At our last Editors’ Circle, we discussed some common grammar mistakes that almost everyone gets wrong, using this list as a starting point. Someone raised the issue of when to use ‘between’ and ‘among’, which is not on the list.
The common rule is that ‘between’ is used for two choices and ‘among’ for more than two.
For example: he is between two jobs; she divided the cake among the six of us.
However, it’s not simple as that.
You can also use ‘between’ when talking about distinct items even if they are more than two.
For example: The negotiations between the United Kingdom, Germany and France were going well.
But, The negotiations among the countries were going well.

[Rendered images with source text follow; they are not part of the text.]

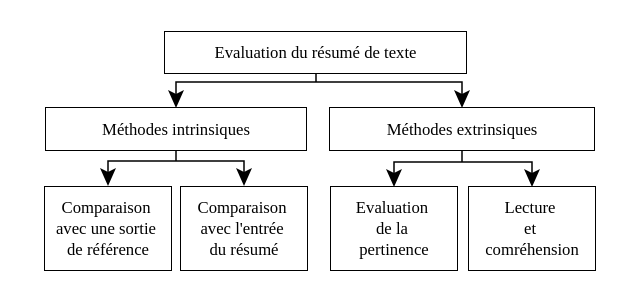
<!DOCTYPE html>
<html lang="fr">
<head>
<meta charset="utf-8">
<title>Evaluation du résumé de texte</title>
<style>
:root { --ink: #000; --paper: #fff; }
* { box-sizing: border-box; margin: 0; }
html, body { width: 640px; height: 301px; overflow: hidden; background: var(--paper); }
.diagram {
  position: relative; width: 640px; height: 301px;
  color: var(--ink);
  font: 16.7px/21px "Liberation Serif", "Times New Roman", serif;
}
.connectors { position: absolute; left: 0; top: 0; }
.connectors .line { fill: none; stroke: var(--ink); stroke-width: 1.5; }
.connectors .head { fill: var(--ink); }
.node {
  position: absolute;
  display: flex; flex-direction: column; align-items: center; justify-content: center;
  border: 1.5px solid var(--ink); background: var(--paper);
  white-space: nowrap;
}
.node span:not(:last-child) { padding-right: 4px; }
.root { left: 164px; top: 31px; width: 303px; height: 43px; }
.method { height: 44px; }
.intrinsic { left: 45px; top: 107px; width: 262px; }
.extrinsic { left: 329px; top: 107px; width: 266px; }
.leaf { top: 186px; width: 128px; height: 85px; }
.reference { left: 44px; }
.input { left: 180px; }
.relevance { left: 330px; }
.reading { left: 468px; }
</style>
</head>
<body>
<main class="diagram">
  <svg class="connectors" width="640" height="301" viewBox="0 0 640 301" aria-hidden="true">
    <defs>
      <path id="arrowhead" class="head" d="M0 0L-8 -18L0 -14L8 -18Z"/>
    </defs>
    <path class="line" d="M316 74V82M176 96V82H462V96"/>
    <path class="line" d="M176 150V161M108 174V161H244V174"/>
    <path class="line" d="M462 150V162M394 174V162H532V174"/>
    <use href="#arrowhead" x="176" y="108"/>
    <use href="#arrowhead" x="462" y="108"/>
    <use href="#arrowhead" x="108" y="186"/>
    <use href="#arrowhead" x="244" y="186"/>
    <use href="#arrowhead" x="394" y="187"/>
    <use href="#arrowhead" x="532" y="187"/>
  </svg>

  <div class="node root"><span>Evaluation du résumé de texte</span></div>

  <div class="node method intrinsic"><span>Méthodes intrinsiques</span></div>
  <div class="node method extrinsic"><span>Méthodes extrinsiques</span></div>

  <div class="node leaf reference"><span>Comparaison</span><span>avec une sortie</span><span>de référence</span></div>
  <div class="node leaf input"><span>Comparaison</span><span>avec l'entrée</span><span>du résumé</span></div>
  <div class="node leaf relevance"><span>Evaluation</span><span>de la</span><span>pertinence</span></div>
  <div class="node leaf reading"><span>Lecture</span><span>et</span><span>comréhension</span></div>
</main>
</body>
</html>
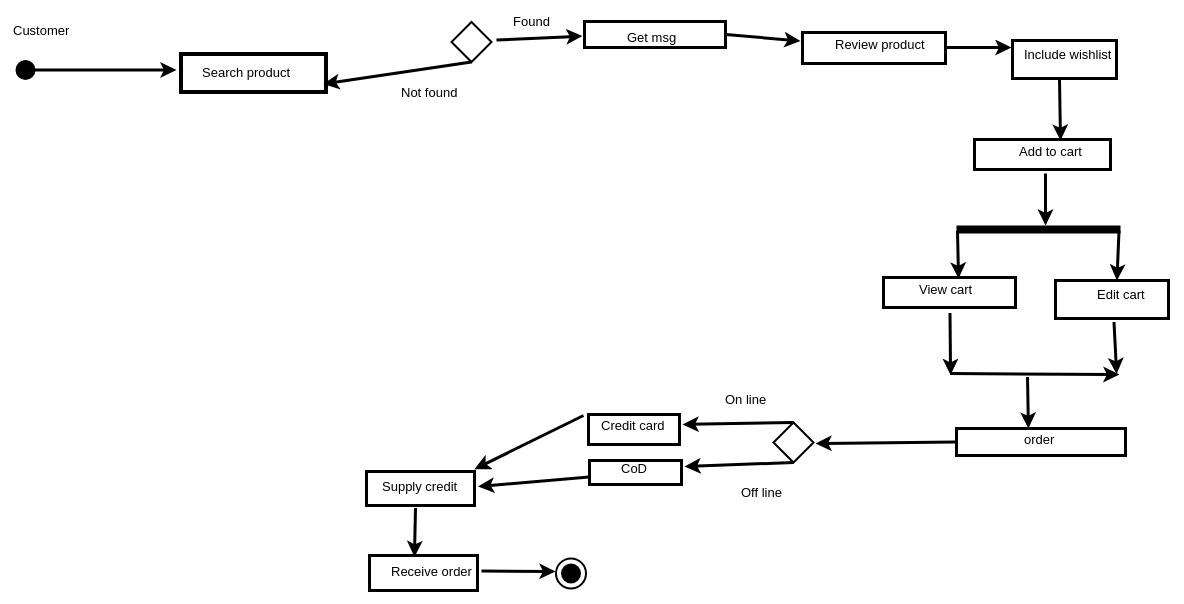
<!DOCTYPE html>
<html lang="en">
<head>
<meta charset="utf-8">
<title>Customer order activity diagram</title>
<style>
:root { --ink: #000; --paper: #fff; }
* { box-sizing: border-box; }
body { margin: 0; background: var(--paper); }
.diagram {
  position: relative; width: 1184px; height: 604px; overflow: hidden;
  background: var(--paper); color: var(--ink);
  font: 13px/16px "Liberation Sans", Arial, sans-serif; white-space: nowrap;
}
.connectors { position: absolute; inset: 0; display: block; }
.arrows path { fill: none; stroke: var(--ink); stroke-width: 3; marker-end: url(#arrowhead); }
.decision { fill: var(--paper); stroke: var(--ink); stroke-width: 2; }
.solid { fill: var(--ink); }
.activity {
  --line: 3px;
  position: absolute; display: flex; align-items: flex-start;
  left: var(--x); top: var(--y); width: var(--w); height: var(--h);
  border: var(--line) solid var(--ink);
}
.activity span { margin: calc(var(--ty) - var(--line)) 0 0 calc(var(--tx) - var(--line)); }
.activity.heavy { --line: 4px; }
.label { position: absolute; left: var(--x); top: var(--y); margin: 0; }
</style>
</head>
<body>
<main class="diagram">
  <svg class="connectors" width="1184" height="604" viewBox="0 0 1184 604" aria-hidden="true">
    <defs>
      <marker id="arrowhead" markerUnits="userSpaceOnUse" markerWidth="17" markerHeight="17" refX="10" refY="8" orient="auto">
        <path class="solid" d="M0 0L16.5 8L0 16L4 8Z"/>
      </marker>
    </defs>

    <circle class="solid" cx="25.5" cy="70" r="10"/>
    <polygon class="decision" points="471.5,22 491.5,42 471.5,62 451.5,42"/>
    <polygon class="decision" points="793.5,422.5 813.5,442.5 793.5,462.5 773.5,442.5"/>
    <rect class="solid" x="956.5" y="225.5" width="164" height="8"/>
    <circle class="decision" cx="571" cy="573.5" r="15"/>
    <circle class="solid" cx="571" cy="573.5" r="10"/>

    <g class="arrows">
      <path d="M35 70H170"/>
      <path d="M471.5 62L329.7 83.1"/>
      <path d="M496.5 40L576 36.4"/>
      <path d="M726 34.5L794 40.5"/>
      <path d="M946 47.5H1005"/>
      <path d="M1059.5 79L1060.4 134"/>
      <path d="M1045.5 173.5V219"/>
      <path d="M957.5 231L958.4 272"/>
      <path d="M1119 231L1117.2 274"/>
      <path d="M950 313L950.5 368.5"/>
      <path d="M1114 322L1116.3 367.5"/>
      <path d="M950 373.5L1113 374.5"/>
      <path d="M1027.5 377L1028.3 422"/>
      <path d="M956 442L822 443.4"/>
      <path d="M793.5 422.5L689 424.3"/>
      <path d="M793.5 462.5L691 466.2"/>
      <path d="M583.5 415.5L480.2 466.4"/>
      <path d="M589 477L484.5 486"/>
      <path d="M415.5 508L414.6 550.5"/>
      <path d="M481.5 571L549 571.4"/>
    </g>
  </svg>

  <p class="label" style="--x:13px;--y:23px">Customer</p>
  <p class="label" style="--x:513px;--y:14px">Found</p>
  <p class="label" style="--x:401px;--y:85px">Not found</p>
  <p class="label" style="--x:725px;--y:392px">On line</p>
  <p class="label" style="--x:741px;--y:485px">Off line</p>

  <div class="activity heavy" style="--x:179px;--y:52px;--w:149px;--h:42px;--tx:23px;--ty:13px"><span>Search product</span></div>
  <div class="activity" style="--x:583px;--y:20px;--w:144px;--h:29px;--tx:44px;--ty:10px"><span>Get msg</span></div>
  <div class="activity" style="--x:801px;--y:31px;--w:146px;--h:34px;--tx:34px;--ty:6px"><span>Review product</span></div>
  <div class="activity" style="--x:1011px;--y:39px;--w:107px;--h:41px;--tx:13px;--ty:8px"><span>Include wishlist</span></div>
  <div class="activity" style="--x:973px;--y:138px;--w:139px;--h:33px;--tx:46px;--ty:6px"><span>Add to cart</span></div>
  <div class="activity" style="--x:882px;--y:276px;--w:135px;--h:33px;--tx:37px;--ty:6px"><span>View cart</span></div>
  <div class="activity" style="--x:1054px;--y:279px;--w:116px;--h:41px;--tx:43px;--ty:8px"><span>Edit cart</span></div>
  <div class="activity" style="--x:955px;--y:427px;--w:172px;--h:30px;--tx:69px;--ty:5px"><span>order</span></div>
  <div class="activity" style="--x:587px;--y:413px;--w:94px;--h:33px;--tx:14px;--ty:5px"><span>Credit card</span></div>
  <div class="activity" style="--x:588px;--y:459px;--w:95px;--h:27px;--tx:33px;--ty:2px"><span>CoD</span></div>
  <div class="activity" style="--x:365px;--y:470px;--w:111px;--h:37px;--tx:17px;--ty:9px"><span>Supply credit</span></div>
  <div class="activity" style="--x:368px;--y:554px;--w:111px;--h:38px;--tx:23px;--ty:10px"><span>Receive order</span></div>
</main>
</body>
</html>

As an aside, we all agreed that amongst should never be used in place of among – it’s just too old-fashioned. Similarly, we decided that ‘whom’ should be avoided at all costs. With whom did you meet? sounds old-fashioned. Rather simplify the sentence: Who did you meet?